→ **PROBLEM TO WORK ON**
Only the lines from the beginning of the data through the line holding "--suit: #dde9f0; --suit-light: #eef5f8;" belong in the answer, printed exactly and without pictures.
───── TASK DATA
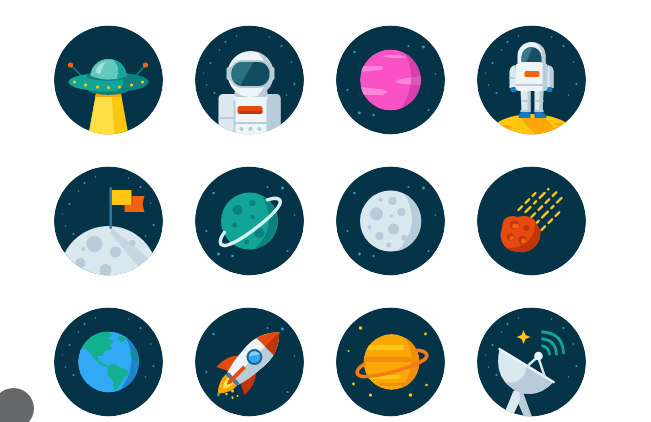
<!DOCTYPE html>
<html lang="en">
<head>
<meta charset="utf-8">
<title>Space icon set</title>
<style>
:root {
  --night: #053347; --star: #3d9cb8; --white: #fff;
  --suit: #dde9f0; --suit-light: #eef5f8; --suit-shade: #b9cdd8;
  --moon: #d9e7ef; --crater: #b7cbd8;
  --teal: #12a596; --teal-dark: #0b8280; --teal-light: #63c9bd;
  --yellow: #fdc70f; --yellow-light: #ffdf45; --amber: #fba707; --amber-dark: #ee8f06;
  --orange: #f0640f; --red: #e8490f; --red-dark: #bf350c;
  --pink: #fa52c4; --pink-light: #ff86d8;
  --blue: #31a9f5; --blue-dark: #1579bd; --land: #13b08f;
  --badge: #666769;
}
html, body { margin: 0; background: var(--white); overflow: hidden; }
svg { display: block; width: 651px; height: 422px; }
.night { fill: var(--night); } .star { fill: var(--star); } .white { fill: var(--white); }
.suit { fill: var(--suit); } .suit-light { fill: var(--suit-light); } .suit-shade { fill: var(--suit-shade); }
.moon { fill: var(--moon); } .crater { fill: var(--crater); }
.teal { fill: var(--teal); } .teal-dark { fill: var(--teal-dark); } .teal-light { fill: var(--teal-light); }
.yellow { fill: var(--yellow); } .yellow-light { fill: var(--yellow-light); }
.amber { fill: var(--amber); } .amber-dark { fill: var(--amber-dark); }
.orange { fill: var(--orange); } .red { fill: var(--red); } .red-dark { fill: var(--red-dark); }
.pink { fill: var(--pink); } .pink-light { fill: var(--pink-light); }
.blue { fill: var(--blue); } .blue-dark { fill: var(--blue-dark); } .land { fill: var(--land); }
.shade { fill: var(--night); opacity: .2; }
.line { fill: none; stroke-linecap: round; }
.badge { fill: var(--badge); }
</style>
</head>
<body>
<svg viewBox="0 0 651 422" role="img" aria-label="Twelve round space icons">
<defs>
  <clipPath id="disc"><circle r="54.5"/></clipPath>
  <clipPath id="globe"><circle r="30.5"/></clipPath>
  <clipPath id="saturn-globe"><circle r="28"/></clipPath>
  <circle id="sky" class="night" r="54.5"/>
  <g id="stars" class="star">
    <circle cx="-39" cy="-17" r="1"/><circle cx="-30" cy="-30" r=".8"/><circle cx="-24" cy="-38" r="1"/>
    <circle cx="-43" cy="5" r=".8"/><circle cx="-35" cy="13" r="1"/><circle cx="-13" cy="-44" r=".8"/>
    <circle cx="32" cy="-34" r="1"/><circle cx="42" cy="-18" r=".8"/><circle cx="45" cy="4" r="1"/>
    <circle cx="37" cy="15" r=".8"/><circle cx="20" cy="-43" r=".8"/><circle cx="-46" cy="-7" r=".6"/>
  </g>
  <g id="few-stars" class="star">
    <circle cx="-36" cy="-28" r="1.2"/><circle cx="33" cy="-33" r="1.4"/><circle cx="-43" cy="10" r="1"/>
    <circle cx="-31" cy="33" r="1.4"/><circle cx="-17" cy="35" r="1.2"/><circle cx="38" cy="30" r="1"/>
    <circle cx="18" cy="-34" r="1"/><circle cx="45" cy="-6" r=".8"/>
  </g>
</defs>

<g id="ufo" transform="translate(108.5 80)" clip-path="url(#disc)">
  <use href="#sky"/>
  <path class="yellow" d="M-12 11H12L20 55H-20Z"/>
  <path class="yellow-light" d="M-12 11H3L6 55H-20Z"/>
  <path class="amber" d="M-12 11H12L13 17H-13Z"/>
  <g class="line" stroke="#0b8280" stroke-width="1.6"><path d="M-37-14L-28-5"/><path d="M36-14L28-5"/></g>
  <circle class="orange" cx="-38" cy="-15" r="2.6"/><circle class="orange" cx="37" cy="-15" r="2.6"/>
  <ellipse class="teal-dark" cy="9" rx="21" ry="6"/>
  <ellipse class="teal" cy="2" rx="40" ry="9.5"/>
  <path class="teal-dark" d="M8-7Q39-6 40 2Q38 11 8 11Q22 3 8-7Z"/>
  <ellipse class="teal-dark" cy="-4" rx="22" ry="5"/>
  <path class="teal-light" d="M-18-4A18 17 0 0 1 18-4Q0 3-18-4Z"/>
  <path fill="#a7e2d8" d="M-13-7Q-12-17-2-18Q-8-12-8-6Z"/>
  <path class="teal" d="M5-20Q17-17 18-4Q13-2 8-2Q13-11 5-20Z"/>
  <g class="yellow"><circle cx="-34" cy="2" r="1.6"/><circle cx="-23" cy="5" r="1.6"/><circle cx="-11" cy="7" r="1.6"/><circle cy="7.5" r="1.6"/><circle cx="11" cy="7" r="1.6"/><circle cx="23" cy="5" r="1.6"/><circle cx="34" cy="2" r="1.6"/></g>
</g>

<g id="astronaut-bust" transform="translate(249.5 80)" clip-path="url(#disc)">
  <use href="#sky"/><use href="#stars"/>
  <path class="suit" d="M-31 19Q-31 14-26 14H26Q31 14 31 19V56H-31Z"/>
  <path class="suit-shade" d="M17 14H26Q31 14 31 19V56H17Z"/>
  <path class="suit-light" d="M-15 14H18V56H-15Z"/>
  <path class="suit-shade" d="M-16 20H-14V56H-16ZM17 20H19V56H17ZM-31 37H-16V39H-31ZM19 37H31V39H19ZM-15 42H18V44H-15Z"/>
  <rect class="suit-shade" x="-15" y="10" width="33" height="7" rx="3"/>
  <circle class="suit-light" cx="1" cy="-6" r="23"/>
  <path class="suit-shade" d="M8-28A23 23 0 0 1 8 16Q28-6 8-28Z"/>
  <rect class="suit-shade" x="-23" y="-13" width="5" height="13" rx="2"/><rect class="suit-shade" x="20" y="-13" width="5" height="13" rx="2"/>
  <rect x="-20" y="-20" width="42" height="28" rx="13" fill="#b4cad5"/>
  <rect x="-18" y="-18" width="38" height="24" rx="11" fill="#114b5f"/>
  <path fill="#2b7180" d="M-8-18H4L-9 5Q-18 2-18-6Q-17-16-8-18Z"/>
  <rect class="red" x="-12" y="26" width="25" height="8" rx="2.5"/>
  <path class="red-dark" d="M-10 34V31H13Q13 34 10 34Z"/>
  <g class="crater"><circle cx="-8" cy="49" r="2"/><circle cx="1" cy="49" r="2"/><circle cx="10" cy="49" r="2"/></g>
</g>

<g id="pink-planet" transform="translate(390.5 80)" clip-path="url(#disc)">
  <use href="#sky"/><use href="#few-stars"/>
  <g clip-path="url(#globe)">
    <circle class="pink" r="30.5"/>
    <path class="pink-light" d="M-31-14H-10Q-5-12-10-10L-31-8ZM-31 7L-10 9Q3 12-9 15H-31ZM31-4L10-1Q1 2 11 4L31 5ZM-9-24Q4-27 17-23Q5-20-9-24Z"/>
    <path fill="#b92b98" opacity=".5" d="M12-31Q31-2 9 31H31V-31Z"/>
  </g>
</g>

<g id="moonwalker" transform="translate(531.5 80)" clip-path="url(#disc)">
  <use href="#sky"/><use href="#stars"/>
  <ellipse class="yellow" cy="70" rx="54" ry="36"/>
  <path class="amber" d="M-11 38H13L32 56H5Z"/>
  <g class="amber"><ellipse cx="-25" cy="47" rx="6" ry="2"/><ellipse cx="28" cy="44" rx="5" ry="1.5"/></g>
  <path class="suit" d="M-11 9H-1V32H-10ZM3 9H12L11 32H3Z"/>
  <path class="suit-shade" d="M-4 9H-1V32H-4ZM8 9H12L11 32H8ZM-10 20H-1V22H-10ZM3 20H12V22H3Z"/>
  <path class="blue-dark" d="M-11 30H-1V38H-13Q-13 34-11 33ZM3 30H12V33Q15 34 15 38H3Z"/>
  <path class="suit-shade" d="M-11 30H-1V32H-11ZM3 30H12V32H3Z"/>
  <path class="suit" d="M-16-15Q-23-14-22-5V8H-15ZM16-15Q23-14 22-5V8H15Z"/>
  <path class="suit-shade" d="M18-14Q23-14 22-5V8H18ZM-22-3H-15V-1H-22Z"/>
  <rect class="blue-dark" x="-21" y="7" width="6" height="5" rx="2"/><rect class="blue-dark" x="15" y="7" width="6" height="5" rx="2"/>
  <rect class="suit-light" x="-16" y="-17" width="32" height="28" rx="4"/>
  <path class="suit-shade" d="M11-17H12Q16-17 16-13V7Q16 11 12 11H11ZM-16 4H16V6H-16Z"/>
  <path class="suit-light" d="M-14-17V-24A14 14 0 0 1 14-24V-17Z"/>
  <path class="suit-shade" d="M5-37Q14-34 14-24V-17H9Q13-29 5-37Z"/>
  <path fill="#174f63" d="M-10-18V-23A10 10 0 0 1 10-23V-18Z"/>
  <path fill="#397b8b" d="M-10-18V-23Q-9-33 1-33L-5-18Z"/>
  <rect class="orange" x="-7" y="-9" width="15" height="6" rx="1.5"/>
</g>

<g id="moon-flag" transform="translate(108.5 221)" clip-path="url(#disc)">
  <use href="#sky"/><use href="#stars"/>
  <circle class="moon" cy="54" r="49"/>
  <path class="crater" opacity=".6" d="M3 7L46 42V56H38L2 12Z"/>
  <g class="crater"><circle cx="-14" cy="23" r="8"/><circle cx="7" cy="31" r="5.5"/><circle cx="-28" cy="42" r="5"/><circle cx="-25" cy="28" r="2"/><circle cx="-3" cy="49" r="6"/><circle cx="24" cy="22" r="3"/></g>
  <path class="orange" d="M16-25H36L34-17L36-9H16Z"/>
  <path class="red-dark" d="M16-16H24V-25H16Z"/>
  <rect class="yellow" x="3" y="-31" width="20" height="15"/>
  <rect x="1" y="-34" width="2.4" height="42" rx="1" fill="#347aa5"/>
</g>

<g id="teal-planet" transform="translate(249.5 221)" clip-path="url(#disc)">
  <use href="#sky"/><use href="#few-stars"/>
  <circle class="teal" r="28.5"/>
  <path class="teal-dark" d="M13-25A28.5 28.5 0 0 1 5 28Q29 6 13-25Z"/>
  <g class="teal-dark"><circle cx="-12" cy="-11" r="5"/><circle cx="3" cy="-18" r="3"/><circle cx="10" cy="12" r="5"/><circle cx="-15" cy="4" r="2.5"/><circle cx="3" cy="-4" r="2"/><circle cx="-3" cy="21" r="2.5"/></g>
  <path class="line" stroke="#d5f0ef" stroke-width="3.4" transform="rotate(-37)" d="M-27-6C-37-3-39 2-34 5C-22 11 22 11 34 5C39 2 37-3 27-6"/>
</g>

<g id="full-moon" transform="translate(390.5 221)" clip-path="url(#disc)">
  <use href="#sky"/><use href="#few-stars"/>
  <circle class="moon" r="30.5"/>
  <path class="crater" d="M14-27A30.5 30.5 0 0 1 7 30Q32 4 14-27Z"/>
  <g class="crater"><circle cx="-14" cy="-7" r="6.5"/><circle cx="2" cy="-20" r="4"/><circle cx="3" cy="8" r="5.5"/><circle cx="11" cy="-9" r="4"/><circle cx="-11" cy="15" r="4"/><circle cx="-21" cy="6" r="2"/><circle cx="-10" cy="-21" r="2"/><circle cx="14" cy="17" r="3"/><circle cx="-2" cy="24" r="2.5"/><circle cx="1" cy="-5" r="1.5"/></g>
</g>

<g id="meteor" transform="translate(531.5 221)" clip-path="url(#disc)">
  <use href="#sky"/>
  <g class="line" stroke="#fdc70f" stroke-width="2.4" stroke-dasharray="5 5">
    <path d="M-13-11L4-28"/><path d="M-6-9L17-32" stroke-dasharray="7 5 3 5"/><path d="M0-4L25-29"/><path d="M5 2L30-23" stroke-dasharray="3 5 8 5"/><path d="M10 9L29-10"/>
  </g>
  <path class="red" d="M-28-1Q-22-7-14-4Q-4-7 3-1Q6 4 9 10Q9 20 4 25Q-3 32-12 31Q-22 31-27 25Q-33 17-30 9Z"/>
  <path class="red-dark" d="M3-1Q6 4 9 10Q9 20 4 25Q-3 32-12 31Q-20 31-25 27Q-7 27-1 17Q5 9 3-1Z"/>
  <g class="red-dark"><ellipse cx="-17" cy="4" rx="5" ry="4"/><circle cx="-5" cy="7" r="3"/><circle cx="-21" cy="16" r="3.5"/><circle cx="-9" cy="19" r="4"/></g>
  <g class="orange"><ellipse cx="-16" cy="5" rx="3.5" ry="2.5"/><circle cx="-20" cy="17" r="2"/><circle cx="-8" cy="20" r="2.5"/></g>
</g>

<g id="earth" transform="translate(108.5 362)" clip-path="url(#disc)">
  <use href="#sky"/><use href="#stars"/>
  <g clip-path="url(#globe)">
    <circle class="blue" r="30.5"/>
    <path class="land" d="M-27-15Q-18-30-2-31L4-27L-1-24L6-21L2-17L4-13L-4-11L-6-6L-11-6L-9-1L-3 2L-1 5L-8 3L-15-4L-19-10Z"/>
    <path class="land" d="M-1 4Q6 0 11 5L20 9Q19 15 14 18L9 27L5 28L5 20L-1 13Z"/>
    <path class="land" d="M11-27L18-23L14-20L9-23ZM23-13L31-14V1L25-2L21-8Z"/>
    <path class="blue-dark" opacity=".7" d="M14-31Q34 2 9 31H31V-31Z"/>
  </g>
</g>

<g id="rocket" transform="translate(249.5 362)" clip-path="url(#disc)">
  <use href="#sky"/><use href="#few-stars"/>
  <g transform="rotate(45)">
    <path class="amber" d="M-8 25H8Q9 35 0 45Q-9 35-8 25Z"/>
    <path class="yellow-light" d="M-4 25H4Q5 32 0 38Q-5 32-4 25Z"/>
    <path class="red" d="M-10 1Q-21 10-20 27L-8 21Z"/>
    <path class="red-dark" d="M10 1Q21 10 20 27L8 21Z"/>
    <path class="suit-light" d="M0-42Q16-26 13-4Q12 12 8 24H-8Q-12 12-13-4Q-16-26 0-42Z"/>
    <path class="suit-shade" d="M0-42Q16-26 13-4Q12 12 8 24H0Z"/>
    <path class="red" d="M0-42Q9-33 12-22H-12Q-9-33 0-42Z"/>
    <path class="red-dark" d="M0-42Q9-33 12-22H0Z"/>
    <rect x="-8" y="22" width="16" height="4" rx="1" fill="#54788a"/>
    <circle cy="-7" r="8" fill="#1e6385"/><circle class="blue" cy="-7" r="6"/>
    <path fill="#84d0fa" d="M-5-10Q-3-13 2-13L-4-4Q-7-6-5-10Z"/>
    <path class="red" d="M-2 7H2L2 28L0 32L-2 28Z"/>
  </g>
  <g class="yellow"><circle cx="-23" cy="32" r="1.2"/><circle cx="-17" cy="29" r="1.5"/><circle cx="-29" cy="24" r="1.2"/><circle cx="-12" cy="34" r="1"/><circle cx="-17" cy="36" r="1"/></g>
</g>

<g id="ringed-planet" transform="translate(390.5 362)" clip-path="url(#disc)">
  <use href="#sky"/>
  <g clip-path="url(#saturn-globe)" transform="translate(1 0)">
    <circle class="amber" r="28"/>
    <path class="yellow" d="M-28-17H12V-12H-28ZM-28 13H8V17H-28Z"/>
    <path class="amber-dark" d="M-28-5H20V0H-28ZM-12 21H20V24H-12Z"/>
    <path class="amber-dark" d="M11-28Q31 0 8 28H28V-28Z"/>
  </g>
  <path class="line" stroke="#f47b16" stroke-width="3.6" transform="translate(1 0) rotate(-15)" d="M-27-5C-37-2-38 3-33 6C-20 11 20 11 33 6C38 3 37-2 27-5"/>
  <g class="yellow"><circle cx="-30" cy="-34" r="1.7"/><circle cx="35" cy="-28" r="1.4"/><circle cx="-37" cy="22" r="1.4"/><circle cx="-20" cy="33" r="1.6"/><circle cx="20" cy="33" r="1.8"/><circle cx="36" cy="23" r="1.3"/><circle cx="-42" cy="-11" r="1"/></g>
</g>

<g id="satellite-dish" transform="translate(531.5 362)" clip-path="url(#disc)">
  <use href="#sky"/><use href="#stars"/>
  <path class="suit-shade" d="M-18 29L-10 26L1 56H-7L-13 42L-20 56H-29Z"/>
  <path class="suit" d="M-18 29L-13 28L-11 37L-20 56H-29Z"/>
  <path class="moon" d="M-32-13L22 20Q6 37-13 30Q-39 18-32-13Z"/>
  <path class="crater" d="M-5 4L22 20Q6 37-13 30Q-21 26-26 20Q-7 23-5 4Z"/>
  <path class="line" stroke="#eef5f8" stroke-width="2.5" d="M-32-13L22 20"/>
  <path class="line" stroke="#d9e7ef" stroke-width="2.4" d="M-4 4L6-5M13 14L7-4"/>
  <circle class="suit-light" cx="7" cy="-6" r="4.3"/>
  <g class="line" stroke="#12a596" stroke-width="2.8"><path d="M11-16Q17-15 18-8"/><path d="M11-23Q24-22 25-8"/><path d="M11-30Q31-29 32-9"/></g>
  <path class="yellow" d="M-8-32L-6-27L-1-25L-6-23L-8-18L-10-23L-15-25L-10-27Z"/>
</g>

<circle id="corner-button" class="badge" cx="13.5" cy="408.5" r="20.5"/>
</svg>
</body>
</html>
──────────
→ **WRITTEN RESPONSE**
<!DOCTYPE html>
<html lang="en">
<head>
<meta charset="utf-8">
<title>Space icon set</title>
<style>
:root {
  --night: #053347; --star: #3d9cb8; --white: #fff;
  --suit: #dde9f0; --suit-light: #eef5f8; --suit-shade: #b9cdd8;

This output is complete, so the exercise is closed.